Each line that includes "diodes" must be copied from the records.

Input data ->
• • • • • • •

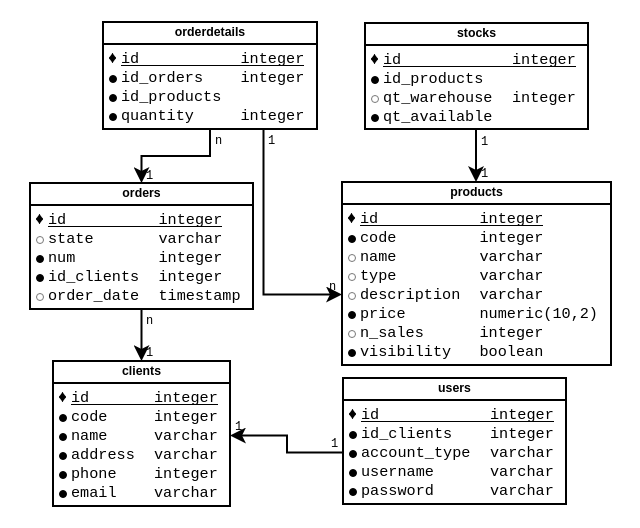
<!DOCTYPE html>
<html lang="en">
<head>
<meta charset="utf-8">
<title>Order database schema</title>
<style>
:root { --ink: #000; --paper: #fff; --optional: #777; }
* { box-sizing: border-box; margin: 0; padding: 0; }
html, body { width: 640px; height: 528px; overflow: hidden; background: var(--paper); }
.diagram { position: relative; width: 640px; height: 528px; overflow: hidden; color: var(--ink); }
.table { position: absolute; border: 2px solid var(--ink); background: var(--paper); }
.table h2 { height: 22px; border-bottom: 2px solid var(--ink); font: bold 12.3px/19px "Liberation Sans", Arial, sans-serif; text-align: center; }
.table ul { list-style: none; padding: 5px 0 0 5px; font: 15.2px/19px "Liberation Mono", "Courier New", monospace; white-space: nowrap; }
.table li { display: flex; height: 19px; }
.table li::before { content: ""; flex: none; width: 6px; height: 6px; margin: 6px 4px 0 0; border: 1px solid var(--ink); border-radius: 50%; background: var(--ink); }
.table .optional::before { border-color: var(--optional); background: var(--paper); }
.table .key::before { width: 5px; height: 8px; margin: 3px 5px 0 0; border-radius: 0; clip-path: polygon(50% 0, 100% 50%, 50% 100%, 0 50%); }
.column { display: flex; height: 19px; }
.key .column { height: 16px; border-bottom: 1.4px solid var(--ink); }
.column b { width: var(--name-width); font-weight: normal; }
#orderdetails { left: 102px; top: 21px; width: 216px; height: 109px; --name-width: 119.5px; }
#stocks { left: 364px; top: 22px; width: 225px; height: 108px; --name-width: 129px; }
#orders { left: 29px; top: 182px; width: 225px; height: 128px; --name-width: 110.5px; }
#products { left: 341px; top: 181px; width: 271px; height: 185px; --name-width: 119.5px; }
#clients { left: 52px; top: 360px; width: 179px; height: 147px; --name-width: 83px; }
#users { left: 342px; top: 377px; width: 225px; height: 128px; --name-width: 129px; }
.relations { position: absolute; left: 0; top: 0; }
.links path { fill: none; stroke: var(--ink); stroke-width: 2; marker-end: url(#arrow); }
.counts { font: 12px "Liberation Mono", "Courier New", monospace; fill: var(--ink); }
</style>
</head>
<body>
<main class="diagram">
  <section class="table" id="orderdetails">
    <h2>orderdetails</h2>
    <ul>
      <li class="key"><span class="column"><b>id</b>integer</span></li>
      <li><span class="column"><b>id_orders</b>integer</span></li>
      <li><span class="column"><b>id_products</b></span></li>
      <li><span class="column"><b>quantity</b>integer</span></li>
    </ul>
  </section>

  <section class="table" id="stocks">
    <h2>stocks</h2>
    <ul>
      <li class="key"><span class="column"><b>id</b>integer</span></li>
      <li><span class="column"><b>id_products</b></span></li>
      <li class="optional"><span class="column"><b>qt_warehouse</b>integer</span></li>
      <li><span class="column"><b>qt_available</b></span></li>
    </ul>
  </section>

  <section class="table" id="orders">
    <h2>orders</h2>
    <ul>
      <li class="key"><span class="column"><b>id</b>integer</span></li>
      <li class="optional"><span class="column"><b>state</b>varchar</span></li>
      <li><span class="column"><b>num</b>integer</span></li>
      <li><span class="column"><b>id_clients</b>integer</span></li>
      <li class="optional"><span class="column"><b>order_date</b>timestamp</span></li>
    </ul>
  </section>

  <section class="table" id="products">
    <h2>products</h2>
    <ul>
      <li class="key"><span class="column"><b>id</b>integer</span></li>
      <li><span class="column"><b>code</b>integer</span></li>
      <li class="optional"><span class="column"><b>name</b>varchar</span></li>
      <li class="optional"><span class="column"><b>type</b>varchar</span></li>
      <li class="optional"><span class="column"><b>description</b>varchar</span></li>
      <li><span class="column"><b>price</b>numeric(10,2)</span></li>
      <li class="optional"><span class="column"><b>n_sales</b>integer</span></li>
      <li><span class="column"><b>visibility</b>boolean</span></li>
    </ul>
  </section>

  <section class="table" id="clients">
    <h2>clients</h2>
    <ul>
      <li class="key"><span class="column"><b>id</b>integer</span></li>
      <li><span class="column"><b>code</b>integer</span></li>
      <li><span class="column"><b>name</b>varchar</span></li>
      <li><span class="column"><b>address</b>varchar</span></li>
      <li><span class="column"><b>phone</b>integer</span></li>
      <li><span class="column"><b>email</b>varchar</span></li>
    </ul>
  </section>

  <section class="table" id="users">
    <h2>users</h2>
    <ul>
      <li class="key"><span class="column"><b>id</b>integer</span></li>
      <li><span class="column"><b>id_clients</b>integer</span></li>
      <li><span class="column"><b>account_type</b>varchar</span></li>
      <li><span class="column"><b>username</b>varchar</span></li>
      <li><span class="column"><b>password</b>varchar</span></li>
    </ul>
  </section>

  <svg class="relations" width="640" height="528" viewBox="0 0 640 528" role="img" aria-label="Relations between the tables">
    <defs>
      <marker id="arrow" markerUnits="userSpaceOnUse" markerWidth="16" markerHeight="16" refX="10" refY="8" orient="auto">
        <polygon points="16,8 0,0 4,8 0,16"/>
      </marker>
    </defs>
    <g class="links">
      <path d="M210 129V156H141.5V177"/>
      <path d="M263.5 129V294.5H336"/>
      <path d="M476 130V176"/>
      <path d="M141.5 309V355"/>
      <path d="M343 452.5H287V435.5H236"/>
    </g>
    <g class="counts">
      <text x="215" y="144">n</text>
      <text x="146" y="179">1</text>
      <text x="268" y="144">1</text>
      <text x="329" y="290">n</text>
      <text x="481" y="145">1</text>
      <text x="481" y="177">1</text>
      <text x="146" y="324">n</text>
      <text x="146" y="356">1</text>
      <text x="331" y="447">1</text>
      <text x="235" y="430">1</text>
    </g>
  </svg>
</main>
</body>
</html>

• • • • • • •

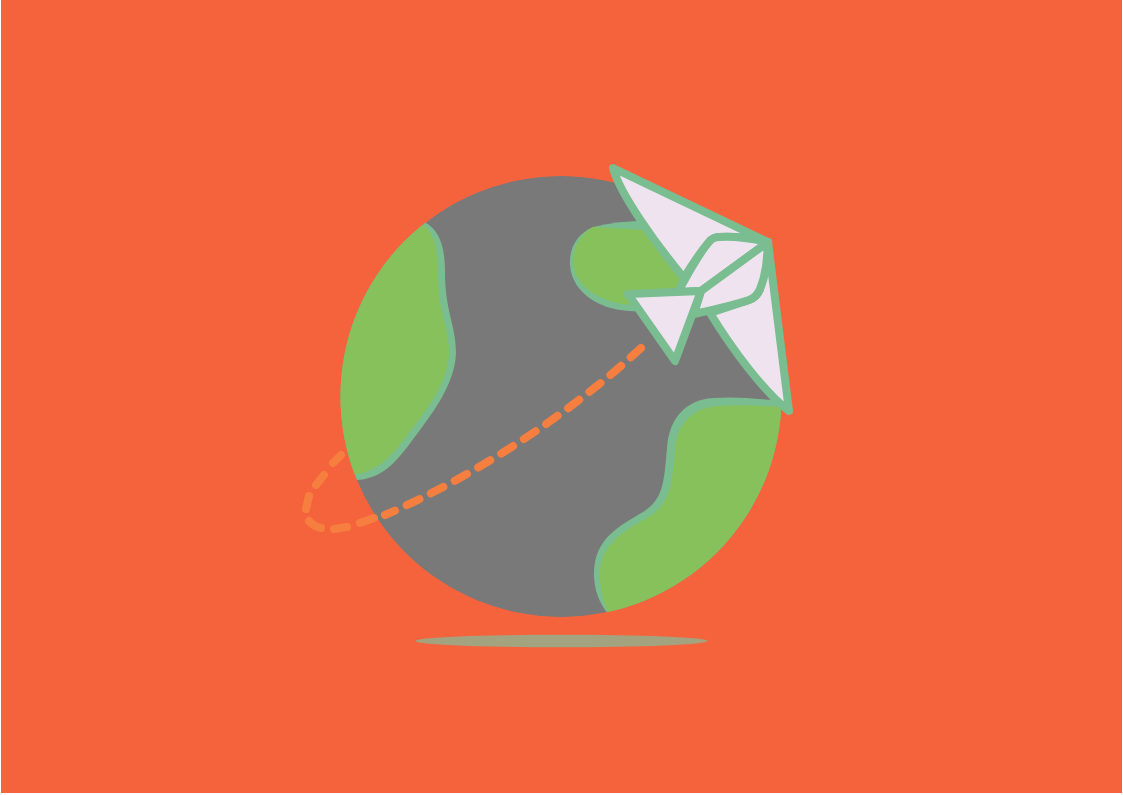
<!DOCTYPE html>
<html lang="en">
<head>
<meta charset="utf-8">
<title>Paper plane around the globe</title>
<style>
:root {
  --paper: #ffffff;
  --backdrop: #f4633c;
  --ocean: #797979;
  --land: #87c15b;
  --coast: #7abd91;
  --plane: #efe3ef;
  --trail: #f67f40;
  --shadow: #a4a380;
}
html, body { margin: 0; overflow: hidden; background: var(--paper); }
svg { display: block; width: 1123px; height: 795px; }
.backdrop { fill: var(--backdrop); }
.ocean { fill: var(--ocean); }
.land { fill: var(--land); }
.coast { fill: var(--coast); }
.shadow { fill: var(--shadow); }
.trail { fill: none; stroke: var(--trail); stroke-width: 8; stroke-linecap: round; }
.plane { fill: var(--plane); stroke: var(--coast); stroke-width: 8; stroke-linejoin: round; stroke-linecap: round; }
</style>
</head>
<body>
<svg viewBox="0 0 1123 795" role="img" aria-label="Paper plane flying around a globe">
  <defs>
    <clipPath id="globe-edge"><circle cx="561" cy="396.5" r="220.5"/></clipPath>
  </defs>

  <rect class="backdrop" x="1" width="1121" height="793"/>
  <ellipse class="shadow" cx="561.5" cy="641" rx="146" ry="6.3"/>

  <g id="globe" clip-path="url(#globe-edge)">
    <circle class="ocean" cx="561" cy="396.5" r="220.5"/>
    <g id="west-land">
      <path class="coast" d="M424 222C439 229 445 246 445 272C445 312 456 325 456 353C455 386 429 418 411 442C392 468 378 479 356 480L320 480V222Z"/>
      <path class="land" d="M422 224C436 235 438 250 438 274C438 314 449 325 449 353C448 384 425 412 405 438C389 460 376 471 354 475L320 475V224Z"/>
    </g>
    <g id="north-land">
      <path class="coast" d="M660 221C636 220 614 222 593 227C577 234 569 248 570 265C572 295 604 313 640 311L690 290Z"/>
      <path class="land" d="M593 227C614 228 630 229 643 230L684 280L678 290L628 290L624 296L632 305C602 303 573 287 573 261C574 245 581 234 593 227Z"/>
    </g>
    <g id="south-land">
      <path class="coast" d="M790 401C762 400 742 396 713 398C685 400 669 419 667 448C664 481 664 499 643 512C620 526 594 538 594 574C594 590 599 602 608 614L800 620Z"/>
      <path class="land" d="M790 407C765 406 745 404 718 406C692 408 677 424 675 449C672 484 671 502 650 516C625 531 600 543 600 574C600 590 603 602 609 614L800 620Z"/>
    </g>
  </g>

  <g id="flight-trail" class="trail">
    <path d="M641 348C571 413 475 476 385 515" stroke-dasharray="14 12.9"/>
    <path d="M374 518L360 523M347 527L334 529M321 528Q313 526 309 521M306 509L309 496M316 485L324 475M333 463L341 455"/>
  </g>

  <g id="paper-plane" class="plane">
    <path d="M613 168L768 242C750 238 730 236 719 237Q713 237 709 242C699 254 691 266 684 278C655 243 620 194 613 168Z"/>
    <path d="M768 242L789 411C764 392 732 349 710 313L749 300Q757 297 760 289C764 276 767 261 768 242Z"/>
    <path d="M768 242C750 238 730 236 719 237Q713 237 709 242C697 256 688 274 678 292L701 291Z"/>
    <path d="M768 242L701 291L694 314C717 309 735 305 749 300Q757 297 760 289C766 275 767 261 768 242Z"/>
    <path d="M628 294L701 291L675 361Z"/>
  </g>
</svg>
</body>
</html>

• • • • • • •

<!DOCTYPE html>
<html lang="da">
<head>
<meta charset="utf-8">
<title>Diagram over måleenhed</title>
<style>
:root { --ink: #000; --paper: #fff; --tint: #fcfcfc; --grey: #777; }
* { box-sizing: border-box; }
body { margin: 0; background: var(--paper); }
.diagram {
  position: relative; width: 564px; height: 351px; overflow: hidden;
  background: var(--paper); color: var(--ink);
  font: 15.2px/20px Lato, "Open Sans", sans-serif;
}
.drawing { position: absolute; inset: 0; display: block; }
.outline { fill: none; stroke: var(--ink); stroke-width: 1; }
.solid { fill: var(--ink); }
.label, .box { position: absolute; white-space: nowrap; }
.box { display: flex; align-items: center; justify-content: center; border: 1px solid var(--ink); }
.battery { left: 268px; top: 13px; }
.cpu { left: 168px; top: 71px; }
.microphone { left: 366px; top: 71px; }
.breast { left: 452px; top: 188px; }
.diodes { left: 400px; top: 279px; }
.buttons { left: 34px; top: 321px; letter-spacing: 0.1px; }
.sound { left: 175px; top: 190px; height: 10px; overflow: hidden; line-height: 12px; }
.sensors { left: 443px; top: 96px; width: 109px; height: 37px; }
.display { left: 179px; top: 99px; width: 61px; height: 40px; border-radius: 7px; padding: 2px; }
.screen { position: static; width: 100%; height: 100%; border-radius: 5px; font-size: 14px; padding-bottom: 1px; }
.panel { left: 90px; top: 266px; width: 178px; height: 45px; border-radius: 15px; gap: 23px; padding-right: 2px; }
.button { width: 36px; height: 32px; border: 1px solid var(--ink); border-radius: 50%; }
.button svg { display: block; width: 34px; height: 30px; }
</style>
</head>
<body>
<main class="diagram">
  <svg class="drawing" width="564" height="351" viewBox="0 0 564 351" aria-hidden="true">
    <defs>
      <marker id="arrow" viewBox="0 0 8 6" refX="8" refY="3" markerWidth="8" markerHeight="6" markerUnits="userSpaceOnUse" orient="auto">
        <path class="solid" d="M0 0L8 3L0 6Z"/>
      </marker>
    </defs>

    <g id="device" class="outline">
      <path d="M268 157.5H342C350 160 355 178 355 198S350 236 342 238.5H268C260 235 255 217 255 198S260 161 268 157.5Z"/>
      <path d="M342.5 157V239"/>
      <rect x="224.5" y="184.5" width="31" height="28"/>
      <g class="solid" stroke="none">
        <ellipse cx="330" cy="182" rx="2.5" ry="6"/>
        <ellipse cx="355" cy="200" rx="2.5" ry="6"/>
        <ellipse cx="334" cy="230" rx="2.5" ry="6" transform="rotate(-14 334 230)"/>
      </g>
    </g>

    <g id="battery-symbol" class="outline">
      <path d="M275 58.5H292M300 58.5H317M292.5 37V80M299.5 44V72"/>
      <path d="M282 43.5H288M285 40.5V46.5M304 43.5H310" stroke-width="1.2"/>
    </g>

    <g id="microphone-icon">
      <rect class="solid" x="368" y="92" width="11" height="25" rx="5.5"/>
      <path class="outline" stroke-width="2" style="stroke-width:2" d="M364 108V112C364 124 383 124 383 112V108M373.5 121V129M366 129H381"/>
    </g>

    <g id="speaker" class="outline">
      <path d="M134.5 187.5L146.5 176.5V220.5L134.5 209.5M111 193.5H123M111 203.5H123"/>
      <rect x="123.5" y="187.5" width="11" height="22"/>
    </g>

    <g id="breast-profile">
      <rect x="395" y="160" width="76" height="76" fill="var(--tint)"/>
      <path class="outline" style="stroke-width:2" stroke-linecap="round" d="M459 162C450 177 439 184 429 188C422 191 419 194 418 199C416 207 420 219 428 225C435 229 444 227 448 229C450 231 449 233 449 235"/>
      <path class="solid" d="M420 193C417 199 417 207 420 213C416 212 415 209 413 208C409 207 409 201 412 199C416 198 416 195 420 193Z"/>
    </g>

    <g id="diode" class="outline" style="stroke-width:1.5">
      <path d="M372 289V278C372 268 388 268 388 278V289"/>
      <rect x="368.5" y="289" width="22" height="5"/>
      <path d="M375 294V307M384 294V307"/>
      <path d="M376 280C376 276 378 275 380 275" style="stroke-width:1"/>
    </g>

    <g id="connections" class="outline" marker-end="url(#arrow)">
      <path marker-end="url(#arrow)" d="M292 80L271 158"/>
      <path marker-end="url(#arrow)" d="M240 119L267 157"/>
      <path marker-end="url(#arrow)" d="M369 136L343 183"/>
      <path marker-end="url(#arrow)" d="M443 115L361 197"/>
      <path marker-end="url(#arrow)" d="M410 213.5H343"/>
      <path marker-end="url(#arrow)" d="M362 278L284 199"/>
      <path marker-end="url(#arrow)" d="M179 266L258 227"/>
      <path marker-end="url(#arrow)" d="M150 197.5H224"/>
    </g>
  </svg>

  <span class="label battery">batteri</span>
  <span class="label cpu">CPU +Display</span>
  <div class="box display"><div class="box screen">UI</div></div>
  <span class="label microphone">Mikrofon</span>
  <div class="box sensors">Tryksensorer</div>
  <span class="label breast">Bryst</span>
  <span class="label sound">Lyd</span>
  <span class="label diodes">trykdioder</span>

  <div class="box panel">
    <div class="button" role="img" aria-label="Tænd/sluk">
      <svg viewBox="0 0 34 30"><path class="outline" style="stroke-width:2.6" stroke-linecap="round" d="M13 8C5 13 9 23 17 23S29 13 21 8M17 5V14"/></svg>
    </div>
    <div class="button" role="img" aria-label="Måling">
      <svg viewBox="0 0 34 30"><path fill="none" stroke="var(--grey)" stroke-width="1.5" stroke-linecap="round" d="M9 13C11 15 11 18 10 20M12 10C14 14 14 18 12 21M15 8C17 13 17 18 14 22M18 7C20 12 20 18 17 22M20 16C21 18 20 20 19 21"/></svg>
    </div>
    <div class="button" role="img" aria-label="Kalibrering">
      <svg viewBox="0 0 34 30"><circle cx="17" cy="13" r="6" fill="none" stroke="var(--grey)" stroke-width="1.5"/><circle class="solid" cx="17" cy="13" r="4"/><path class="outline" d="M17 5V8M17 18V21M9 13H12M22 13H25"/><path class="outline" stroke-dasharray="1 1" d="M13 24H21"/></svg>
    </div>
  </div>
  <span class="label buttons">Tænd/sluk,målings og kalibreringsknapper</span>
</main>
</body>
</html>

• • • • • • •

Exercise response ->
.diodes { left: 400px; top: 279px; }
  <span class="label diodes">trykdioder</span>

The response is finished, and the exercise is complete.